U.S. data for December, 2001

broadband lines 12.8M

cell phones 128.4M

Narrowband mobility beats stationary broadband 10:1,

even though prices are comparable

Deployment is not the big issue. Adoption rates matter far more

slide9

Adoption rates suggest broadband beats cell telephony in attractiveness

U.S. Broadband Lines

Dec. 1999 2.8M

Dec. 2000 7.1M

Dec. 2001 12.8M

Dec. 2002 20.0M (est.)

U.S. Cell Phones

Dec. 1989 3.5M

Dec. 1990 5.3M

Dec. 1991 7.6M

Dec. 1992 11.0M

Dec. 1993 16.0M

Dec. 1994 24.1M

  • Thus broadband growth in three years equals that of cell
  • phones in five years
  • cannot ignore technology adoption rates
  • Internet time is a dangerous myth
slide10

Is telecommunications a natural monopoly?

  • But somehow we have multiple networks:
    • wireless phone
    • cable TV
    • satellite broadcast
    • plus, several cell phone companies
slide11

How to spur adoption of broadband?

An impractical but likely effective method:

make music free on the internet

Annual telecom revenues: $300 billion

Annual recorded music sales: $15 billion

slide12

Typical enterprise traffic profile: Demolishes myth of insatiable demand for bandwidth and many (implicit) assumptions about nature of traffic
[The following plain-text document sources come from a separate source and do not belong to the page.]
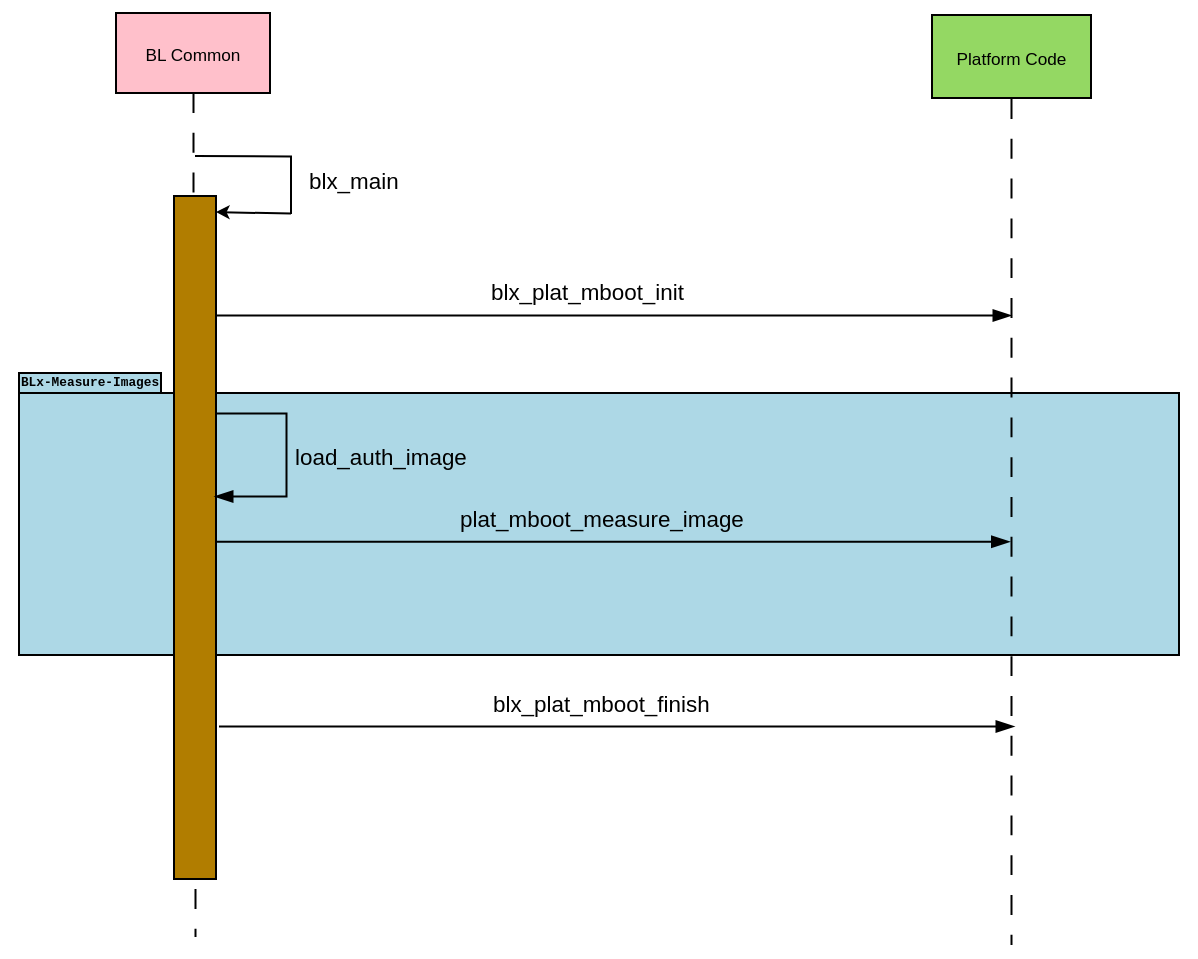
<!DOCTYPE html>
<html lang="en">
<head>
<meta charset="utf-8">
<title>Measured boot sequence diagram</title>
<style>
:root {
  --ink: #000;
  --paper: #fff;
  --common: #ffc0cb;
  --platform: #94d863;
  --activation: #b17d00;
  --group: #add8e6;
}
* { box-sizing: border-box; }
html, body { margin: 0; }
.diagram {
  position: relative;
  width: 1198px;
  height: 959px;
  overflow: hidden;
  background: var(--paper);
  color: var(--ink);
  font-family: "Liberation Sans", Arial, sans-serif;
}
.participant, .group, .group-title, .activation {
  position: absolute;
  border: 2px solid var(--ink);
}
.participant {
  display: flex;
  align-items: center;
  justify-content: center;
  padding-top: 4px;
  font-size: 17.2px;
  line-height: 20px;
}
.common { left: 115px; top: 12px; width: 156px; height: 82px; background: var(--common); }
.platform { left: 931px; top: 14px; width: 161px; height: 85px; background: var(--platform); }
.group { left: 18px; top: 392px; width: 1162px; height: 264px; background: var(--group); }
.group-title {
  display: flex;
  align-items: center;
  justify-content: center;
  left: 18px;
  top: 372px;
  width: 144px;
  height: 22px;
  background: var(--group);
  font: bold 12.8px/18px "Liberation Mono", monospace;
  white-space: nowrap;
}
.activation { left: 173px; top: 195px; width: 44px; height: 685px; background: var(--activation); }
.lines { position: absolute; left: 0; top: 0; fill: none; stroke: var(--ink); stroke-width: 2; }
.lifeline { stroke-dasharray: 19.9; }
.head { fill: var(--ink); stroke: none; }
.message { position: absolute; font-size: 22.4px; line-height: 26px; white-space: nowrap; }
.main { left: 309px; top: 169px; }
.init { left: 491px; top: 280px; }
.load { left: 295px; top: 445px; }
.measure { left: 460px; top: 507px; }
.finish { left: 493px; top: 692px; }
</style>
</head>
<body>
<main class="diagram">
  <section class="group" aria-label="Measure images group"></section>
  <div class="group-title">BLx-Measure-Images</div>

  <svg class="lines" width="1198" height="959" viewBox="0 0 1198 959" aria-hidden="true">
    <line class="lifeline" x1="193.5" y1="93" x2="193.5" y2="196"/>
    <line class="lifeline" x1="195.5" y1="889" x2="195.5" y2="937"/>
    <line class="lifeline" x1="1011.5" y1="99" x2="1011.5" y2="945"/>
  </svg>

  <div class="participant common">BL Common</div>
  <div class="participant platform">Platform Code</div>
  <div class="activation"></div>

  <svg class="lines" width="1198" height="959" viewBox="0 0 1198 959" aria-hidden="true">
    <defs>
      <polygon id="arrowhead" class="head" points="0,0 -20,-6.5 -20,6.5"/>
    </defs>
    <g class="call-main">
      <path d="M195 156L291 156.5V214M291 213.5L222 212.3"/>
      <polygon class="head" points="216,212 230,205 226.5,212.3 230,219.5"/>
    </g>
    <g class="call-init">
      <line x1="216" y1="315.5" x2="996" y2="315.5"/>
      <use href="#arrowhead" x="1012.5" y="315.5"/>
    </g>
    <g class="call-load">
      <path d="M216 413.5H286.5V496.5H230"/>
      <use href="#arrowhead" transform="translate(213.5 496.5) scale(-1 1)"/>
    </g>
    <g class="call-measure">
      <line x1="216" y1="541.7" x2="996" y2="541.7"/>
      <use href="#arrowhead" x="1011" y="541.7"/>
    </g>
    <g class="call-finish">
      <line x1="219" y1="726.5" x2="1000" y2="726.5"/>
      <use href="#arrowhead" x="1015.5" y="726.5"/>
    </g>
  </svg>

  <span class="message main">blx_main</span>
  <span class="message init">blx_plat_mboot_init</span>
  <span class="message load">load_auth_image</span>
  <span class="message measure">plat_mboot_measure_image</span>
  <span class="message finish">blx_plat_mboot_finish</span>
</main>
</body>
</html>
slide13

SWITCH traffic and capacity across the Atlantic:Illustrates “Moore’s Law” for data traffic (steady growth even in absence of bottlenecks)

slide14

Traffic between the University of Minnesota and the Internet

1,000

100

GB/day

10

1

1992

1993

1994

1995

1996

1997

1998

1999

2000

slide15

Carriers are looking for new services, but have a dismal record. Dominant source of innovation: Users

Internet “killer apps,” not a single one invented by carriers:

E-mail

WWW

Browser

Napster

The role of the Internet is to provide connectivity, not services!

slide16

The Internet succeeded by accident. Email,

its “killer app,” was not among the original

design criteria:

The popularity of email was not foreseen by the ARPANET's planners. Roberts had not included electronic mail in the original blueprint for the network. In fact, in 1967 he had called the ability to send messages between users “not an important motivation for a network of scientific computers” . . . . Why then was the popularity of email such a surprise? One answer is that it represented a radical shift in the ARPANET's identity and purpose. The rationale for building the network had focused on providing access to computers rather than to people.

J. Abbate, Inventing the Internet

slide17

Conclusion (inspired by a sign at a computing center help desk)

We are sorry that we have not been able to solve all of your problems, and we realize that you are about as confused now as when you came to us for help. However, we hope that you are now confused on a higher level of understanding than before.

For more data and speculations, see the papers and presentations at:

http://www.dtc.umn.edu/~odlyzko